-------- The data --------

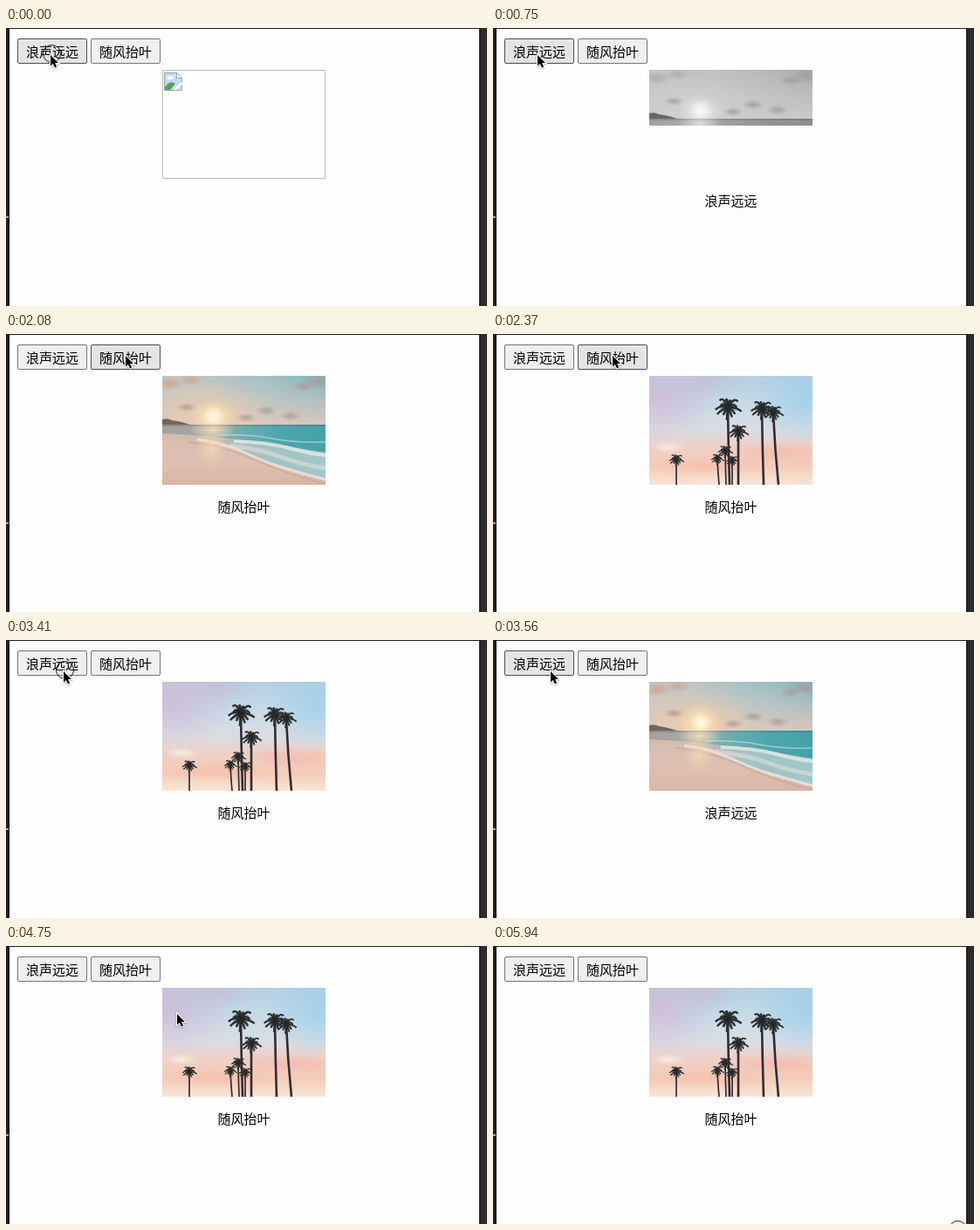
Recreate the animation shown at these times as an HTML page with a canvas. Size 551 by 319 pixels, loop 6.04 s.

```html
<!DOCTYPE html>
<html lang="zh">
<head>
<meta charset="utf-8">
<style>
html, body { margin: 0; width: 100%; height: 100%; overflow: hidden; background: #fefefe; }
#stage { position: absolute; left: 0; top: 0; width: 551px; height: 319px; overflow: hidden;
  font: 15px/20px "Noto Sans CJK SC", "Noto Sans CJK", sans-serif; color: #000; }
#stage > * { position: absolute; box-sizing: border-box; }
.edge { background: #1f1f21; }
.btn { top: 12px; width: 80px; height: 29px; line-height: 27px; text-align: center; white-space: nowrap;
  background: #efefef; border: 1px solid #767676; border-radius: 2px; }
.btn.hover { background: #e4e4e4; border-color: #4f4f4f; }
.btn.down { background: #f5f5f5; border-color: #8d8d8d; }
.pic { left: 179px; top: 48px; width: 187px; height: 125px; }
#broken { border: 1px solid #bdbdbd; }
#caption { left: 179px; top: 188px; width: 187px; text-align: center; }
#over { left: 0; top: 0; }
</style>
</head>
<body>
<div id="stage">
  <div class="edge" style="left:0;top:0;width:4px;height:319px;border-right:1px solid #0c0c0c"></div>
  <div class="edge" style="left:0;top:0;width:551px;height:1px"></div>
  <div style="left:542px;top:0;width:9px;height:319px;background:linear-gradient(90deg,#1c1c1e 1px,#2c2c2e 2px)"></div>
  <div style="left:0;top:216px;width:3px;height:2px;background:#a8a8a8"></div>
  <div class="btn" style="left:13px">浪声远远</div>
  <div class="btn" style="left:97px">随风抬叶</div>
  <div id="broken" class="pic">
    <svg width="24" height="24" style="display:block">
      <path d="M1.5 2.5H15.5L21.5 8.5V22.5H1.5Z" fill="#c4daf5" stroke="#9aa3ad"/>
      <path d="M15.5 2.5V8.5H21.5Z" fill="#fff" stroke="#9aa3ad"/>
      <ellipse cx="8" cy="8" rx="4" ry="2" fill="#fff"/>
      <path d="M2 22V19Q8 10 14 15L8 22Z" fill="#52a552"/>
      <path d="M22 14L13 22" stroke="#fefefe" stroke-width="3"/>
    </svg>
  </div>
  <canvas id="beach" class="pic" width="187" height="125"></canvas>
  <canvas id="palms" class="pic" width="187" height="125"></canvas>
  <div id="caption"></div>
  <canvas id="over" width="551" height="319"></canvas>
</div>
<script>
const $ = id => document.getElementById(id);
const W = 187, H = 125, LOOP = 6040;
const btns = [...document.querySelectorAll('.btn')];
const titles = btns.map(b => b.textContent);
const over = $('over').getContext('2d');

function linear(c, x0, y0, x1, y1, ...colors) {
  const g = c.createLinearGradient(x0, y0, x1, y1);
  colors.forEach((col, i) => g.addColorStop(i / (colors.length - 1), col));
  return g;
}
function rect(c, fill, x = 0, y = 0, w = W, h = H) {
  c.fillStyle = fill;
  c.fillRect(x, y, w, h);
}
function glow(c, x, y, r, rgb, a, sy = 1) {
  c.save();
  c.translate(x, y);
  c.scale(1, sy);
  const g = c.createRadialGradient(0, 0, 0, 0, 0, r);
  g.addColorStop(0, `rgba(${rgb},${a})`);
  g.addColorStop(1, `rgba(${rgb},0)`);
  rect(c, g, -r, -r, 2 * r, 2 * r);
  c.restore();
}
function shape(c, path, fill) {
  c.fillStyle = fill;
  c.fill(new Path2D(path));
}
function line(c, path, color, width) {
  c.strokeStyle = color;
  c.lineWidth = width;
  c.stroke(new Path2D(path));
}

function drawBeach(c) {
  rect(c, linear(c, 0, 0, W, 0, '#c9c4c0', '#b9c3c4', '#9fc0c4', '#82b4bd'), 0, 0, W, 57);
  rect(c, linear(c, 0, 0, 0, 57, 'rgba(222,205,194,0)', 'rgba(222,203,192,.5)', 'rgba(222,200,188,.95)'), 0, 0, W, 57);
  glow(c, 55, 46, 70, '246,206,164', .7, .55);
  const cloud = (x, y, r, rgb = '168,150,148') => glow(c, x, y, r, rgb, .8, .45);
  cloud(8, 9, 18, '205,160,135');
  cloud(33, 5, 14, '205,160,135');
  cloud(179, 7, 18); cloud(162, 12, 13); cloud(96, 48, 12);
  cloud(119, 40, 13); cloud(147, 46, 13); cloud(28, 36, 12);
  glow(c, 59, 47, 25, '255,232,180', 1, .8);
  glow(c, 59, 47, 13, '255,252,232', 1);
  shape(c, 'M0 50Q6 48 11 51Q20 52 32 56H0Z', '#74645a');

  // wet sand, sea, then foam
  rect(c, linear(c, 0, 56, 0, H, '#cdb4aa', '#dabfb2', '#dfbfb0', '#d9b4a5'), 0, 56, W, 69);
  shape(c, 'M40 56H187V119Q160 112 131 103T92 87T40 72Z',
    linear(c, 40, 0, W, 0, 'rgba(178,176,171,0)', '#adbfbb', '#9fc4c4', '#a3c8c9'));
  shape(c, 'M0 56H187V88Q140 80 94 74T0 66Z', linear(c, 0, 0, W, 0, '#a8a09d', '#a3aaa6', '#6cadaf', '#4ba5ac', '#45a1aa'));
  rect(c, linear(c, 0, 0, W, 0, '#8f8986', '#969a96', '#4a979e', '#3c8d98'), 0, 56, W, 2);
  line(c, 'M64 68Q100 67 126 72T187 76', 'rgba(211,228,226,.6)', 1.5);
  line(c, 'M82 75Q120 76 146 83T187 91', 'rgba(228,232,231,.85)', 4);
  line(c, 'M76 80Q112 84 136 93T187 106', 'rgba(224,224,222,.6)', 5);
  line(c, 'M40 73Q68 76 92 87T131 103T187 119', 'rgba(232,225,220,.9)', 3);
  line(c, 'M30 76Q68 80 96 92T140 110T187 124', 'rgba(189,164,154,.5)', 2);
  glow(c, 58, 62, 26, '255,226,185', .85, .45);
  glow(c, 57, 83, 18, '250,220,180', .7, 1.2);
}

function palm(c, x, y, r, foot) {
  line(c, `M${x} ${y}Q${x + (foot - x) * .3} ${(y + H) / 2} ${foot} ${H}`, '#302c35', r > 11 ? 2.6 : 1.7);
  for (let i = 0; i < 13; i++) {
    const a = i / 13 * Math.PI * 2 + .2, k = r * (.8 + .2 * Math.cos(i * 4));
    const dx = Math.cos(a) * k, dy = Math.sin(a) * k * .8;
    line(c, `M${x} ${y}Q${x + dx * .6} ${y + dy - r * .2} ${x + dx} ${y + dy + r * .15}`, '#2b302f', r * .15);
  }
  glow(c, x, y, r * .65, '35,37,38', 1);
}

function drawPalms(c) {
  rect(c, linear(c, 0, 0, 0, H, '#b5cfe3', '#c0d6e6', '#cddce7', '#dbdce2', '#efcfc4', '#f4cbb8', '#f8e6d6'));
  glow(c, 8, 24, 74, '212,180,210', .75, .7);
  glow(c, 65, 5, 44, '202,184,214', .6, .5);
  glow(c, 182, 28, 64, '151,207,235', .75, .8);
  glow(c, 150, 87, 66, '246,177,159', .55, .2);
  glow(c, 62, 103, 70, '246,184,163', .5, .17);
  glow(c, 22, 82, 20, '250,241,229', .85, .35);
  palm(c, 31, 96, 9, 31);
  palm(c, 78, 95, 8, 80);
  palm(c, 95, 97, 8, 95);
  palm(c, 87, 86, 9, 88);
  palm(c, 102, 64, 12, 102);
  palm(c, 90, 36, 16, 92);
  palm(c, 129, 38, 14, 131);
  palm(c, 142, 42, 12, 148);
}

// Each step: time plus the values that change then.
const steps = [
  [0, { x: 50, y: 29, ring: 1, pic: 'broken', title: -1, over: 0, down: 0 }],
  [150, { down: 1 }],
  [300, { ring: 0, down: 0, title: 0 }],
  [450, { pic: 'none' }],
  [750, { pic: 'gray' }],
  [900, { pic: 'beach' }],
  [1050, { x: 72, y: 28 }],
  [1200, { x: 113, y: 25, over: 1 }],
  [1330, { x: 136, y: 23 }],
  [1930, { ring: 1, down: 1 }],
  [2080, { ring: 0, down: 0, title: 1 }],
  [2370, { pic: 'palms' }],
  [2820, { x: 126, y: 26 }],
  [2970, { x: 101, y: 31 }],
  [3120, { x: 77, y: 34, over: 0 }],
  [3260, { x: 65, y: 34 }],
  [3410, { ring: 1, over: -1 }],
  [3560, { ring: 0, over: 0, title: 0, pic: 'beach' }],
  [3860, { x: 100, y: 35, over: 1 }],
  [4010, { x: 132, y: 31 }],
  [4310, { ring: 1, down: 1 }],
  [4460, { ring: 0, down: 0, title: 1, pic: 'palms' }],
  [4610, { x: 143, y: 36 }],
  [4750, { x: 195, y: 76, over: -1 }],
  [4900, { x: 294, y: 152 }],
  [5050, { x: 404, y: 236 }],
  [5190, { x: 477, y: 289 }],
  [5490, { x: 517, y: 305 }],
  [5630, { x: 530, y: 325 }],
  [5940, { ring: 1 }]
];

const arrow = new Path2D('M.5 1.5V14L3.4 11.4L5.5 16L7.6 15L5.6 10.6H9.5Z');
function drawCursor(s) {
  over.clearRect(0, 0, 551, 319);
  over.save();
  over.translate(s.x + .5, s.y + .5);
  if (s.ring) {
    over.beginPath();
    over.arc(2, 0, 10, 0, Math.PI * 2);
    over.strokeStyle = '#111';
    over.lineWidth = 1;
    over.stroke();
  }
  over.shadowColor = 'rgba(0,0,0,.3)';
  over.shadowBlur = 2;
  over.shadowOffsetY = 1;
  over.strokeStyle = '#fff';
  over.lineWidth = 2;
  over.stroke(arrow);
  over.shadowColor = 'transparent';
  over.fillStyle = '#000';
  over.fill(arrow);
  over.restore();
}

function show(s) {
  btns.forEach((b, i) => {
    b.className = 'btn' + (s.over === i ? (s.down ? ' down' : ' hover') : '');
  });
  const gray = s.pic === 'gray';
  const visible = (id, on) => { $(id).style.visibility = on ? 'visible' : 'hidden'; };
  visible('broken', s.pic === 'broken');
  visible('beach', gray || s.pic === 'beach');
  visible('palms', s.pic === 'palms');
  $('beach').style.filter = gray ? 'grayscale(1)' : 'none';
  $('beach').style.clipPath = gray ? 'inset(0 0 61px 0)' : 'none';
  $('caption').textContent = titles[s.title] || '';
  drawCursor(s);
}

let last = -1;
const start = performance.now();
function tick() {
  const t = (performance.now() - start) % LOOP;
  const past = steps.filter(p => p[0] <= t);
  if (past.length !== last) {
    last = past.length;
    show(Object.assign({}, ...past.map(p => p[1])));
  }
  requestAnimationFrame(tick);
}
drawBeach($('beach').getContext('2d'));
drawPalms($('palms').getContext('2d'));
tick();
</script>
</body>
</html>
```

--------

_Task goal_
Whenever the string "down" turns up in a line above, copy that line out.

_Response box_
.btn.down { background: #f5f5f5; border-color: #8d8d8d; }
  [0, { x: 50, y: 29, ring: 1, pic: 'broken', title: -1, over: 0, down: 0 }],
  [150, { down: 1 }],
  [300, { ring: 0, down: 0, title: 0 }],
  [1930, { ring: 1, down: 1 }],
  [2080, { ring: 0, down: 0, title: 1 }],
  [4310, { ring: 1, down: 1 }],
  [4460, { ring: 0, down: 0, title: 1, pic: 'palms' }],
    b.className = 'btn' + (s.over === i ? (s.down ? ' down' : ' hover') : '');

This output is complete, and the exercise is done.